In the records below, which lines include "beat"? Copy them.

--- --- ---

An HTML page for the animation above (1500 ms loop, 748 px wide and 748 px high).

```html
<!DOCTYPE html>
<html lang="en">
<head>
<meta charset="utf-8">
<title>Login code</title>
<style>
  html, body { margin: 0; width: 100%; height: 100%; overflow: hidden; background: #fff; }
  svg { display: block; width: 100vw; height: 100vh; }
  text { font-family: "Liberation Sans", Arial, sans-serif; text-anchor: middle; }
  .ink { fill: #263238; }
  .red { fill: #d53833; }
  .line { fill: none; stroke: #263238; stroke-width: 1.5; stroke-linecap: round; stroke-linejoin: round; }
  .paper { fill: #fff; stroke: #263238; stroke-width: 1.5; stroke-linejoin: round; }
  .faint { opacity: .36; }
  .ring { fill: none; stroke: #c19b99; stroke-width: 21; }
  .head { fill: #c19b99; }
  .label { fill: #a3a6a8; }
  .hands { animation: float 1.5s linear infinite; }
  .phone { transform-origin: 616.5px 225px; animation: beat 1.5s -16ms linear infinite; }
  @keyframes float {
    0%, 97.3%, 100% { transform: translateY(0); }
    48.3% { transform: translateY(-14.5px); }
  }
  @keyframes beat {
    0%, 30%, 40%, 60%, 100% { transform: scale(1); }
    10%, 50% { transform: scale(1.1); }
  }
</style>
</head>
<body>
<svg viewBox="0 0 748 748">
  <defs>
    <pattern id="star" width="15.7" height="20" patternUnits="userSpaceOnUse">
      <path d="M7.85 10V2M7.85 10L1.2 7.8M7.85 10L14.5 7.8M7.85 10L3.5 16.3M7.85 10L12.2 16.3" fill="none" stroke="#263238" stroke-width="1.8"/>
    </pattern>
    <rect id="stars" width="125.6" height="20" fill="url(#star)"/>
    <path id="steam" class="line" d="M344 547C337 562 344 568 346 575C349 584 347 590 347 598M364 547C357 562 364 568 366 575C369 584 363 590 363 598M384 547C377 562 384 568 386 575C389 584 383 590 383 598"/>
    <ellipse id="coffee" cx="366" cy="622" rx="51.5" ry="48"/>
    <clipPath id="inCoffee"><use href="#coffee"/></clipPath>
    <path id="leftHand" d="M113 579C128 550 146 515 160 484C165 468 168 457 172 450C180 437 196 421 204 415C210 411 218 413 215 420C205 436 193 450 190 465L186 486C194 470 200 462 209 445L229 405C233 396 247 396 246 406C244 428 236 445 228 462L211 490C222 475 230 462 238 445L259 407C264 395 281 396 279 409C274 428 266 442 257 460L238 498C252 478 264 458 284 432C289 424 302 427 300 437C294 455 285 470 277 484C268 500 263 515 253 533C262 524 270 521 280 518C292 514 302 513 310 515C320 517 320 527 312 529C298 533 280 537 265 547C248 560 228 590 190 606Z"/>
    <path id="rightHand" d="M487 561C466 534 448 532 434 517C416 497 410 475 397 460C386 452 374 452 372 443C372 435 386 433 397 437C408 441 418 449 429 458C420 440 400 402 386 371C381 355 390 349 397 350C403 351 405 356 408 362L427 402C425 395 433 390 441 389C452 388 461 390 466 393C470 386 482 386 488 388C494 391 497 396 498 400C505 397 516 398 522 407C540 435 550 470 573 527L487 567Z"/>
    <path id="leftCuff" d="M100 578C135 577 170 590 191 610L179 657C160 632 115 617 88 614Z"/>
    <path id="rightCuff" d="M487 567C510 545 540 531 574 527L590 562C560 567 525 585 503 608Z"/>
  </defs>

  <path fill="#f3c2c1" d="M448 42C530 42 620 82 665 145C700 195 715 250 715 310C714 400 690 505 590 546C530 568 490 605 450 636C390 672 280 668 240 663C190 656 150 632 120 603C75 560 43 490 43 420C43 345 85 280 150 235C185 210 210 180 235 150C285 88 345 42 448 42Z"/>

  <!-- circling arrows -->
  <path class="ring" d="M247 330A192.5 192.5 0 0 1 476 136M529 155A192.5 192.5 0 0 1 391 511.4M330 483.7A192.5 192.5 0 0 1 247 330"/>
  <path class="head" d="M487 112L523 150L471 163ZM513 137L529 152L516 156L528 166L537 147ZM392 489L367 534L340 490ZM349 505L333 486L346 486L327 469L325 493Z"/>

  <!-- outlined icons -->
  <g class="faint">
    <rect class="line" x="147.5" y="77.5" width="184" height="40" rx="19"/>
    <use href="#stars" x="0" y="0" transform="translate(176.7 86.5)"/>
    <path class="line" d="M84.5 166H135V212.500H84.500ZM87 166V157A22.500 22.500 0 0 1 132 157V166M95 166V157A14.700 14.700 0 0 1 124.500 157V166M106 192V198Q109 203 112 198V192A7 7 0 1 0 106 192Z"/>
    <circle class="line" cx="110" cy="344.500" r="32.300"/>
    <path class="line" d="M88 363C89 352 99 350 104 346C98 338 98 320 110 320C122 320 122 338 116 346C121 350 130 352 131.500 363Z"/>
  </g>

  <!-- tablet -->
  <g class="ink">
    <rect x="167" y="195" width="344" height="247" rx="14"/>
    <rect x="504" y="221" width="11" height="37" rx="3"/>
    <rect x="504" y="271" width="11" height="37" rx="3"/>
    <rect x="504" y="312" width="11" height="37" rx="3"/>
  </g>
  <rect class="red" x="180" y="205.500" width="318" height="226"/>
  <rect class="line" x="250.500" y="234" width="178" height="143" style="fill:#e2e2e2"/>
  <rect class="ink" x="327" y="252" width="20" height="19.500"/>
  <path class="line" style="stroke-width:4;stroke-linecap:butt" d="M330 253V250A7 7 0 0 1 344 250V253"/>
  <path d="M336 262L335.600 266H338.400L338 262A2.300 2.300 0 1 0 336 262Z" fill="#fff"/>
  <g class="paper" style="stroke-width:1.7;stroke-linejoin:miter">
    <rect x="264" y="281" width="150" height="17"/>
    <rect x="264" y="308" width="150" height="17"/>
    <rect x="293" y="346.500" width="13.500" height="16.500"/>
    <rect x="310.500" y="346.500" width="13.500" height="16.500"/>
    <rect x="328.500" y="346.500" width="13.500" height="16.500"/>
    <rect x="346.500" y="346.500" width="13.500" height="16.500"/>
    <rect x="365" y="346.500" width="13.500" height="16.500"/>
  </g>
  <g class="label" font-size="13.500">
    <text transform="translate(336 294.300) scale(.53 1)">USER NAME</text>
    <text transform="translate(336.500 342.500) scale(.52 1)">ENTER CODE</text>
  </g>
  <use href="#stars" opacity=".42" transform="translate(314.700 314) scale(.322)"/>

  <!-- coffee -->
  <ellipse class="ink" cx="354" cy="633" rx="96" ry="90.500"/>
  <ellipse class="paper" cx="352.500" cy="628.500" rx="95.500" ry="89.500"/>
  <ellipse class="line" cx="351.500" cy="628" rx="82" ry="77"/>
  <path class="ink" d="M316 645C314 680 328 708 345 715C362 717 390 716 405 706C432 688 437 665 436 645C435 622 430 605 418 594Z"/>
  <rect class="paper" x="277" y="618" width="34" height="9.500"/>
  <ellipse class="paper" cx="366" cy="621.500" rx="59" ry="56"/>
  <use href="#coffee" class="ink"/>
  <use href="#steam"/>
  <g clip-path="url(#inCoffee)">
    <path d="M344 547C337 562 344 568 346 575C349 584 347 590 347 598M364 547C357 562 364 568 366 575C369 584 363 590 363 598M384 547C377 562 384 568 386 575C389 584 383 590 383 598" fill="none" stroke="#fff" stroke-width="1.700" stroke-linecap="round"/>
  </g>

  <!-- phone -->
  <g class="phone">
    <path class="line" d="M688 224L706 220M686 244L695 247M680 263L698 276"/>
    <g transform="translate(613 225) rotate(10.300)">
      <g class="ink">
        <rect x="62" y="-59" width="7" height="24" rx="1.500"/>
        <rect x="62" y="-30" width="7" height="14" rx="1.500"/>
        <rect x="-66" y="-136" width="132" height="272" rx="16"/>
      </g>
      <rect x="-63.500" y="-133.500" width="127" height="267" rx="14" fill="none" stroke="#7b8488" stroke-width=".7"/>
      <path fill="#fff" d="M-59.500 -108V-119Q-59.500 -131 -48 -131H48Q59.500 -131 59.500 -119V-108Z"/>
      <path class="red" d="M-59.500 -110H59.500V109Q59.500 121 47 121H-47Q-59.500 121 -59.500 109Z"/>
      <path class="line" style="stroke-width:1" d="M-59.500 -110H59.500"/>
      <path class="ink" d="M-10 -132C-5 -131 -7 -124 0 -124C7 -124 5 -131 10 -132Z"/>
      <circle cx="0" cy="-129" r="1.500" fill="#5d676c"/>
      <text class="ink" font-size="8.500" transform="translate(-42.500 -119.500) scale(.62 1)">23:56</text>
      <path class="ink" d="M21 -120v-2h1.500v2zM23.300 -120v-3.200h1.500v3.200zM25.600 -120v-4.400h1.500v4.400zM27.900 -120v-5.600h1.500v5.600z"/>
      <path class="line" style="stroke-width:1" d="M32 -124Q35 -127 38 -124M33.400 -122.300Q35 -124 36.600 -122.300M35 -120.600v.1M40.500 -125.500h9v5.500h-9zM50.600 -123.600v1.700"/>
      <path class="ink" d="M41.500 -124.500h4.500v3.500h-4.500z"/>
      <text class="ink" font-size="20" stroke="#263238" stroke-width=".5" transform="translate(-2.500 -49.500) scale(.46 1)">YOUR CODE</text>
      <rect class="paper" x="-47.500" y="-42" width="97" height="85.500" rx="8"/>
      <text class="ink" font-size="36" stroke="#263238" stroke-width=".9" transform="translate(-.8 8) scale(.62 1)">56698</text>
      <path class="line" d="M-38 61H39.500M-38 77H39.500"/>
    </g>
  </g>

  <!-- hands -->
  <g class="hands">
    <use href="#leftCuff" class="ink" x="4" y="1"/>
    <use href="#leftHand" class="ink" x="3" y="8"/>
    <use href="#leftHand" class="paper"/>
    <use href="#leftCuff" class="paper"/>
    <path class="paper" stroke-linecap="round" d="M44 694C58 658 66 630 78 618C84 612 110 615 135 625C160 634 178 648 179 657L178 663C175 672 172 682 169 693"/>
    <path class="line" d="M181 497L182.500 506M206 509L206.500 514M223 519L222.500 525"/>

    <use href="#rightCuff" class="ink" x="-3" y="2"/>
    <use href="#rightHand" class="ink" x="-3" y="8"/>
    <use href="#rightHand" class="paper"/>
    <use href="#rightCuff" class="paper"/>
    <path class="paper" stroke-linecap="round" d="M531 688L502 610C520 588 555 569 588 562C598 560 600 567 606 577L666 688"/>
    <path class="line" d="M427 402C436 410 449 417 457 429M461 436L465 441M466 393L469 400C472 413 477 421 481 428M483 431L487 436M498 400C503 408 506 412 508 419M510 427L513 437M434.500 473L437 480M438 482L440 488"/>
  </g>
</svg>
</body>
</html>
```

--- --- ---

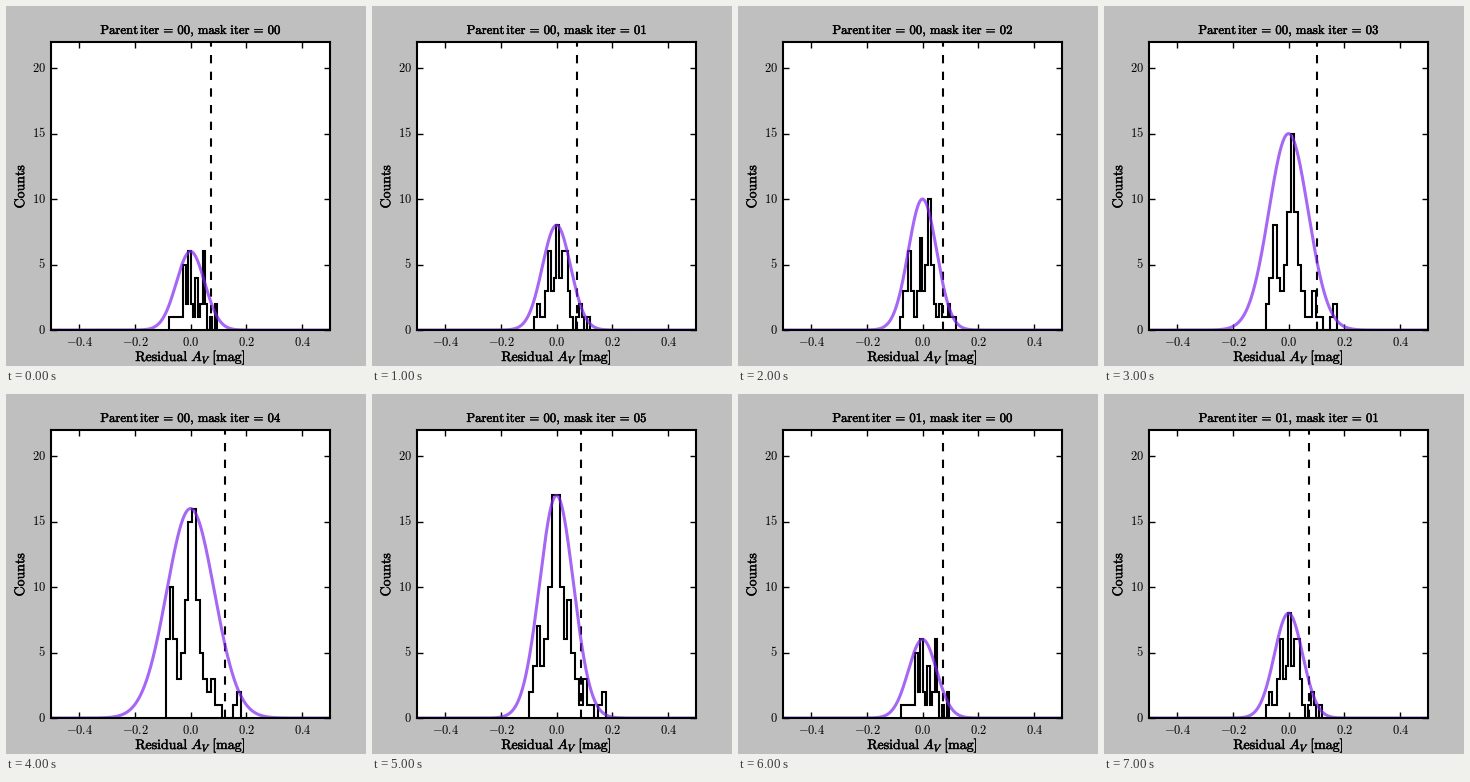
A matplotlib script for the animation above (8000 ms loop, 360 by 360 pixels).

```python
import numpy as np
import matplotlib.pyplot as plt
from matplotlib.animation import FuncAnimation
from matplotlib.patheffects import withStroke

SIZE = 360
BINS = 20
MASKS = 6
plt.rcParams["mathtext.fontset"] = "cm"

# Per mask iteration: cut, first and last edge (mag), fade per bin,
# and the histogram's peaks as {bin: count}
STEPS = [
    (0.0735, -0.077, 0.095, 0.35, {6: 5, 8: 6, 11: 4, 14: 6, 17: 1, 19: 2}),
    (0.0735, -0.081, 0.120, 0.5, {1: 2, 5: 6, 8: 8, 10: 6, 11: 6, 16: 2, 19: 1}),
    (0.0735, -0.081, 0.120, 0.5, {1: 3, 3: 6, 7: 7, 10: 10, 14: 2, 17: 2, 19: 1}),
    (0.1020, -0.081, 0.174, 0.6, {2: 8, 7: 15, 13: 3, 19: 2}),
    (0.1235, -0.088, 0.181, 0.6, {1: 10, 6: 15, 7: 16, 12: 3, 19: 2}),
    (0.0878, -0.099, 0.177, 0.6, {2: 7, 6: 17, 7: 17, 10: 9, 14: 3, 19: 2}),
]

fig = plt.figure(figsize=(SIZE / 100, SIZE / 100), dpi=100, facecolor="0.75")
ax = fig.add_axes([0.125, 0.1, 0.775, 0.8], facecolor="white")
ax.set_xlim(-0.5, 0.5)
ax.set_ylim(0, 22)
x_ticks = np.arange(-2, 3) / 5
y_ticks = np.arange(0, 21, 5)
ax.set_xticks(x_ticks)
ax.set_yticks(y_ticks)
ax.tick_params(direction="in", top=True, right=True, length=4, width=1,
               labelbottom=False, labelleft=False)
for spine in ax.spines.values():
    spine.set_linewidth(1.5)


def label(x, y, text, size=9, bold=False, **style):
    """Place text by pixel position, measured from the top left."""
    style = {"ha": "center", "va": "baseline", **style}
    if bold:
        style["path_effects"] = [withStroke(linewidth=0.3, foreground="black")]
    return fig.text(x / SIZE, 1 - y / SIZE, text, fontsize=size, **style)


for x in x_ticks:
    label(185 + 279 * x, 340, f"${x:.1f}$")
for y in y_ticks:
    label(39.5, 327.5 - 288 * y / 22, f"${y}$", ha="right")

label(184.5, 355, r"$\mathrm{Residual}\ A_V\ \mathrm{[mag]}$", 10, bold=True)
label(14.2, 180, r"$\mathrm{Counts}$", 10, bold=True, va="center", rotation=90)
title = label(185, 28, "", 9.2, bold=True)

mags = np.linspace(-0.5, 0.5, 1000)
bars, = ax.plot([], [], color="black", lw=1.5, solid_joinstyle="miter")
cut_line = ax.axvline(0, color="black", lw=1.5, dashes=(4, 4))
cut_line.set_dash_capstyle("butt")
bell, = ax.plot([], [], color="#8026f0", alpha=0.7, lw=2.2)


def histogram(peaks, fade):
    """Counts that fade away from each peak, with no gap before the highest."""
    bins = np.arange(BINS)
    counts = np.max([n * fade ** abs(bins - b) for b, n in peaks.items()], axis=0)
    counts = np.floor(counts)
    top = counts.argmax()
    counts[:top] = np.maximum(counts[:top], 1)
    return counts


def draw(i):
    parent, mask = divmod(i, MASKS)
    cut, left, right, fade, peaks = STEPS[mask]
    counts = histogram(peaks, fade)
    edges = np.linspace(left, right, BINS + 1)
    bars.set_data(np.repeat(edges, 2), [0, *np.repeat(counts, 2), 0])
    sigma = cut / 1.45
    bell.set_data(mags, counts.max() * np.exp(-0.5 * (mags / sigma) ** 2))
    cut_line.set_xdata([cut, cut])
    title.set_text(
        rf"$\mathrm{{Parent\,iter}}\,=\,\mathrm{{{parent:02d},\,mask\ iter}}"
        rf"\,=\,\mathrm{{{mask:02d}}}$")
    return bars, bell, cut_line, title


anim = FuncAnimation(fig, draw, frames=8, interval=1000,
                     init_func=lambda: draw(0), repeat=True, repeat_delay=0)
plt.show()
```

--- --- ---

REPLY TO THE TASK:
  .phone { transform-origin: 616.5px 225px; animation: beat 1.5s -16ms linear infinite; }
  @keyframes beat {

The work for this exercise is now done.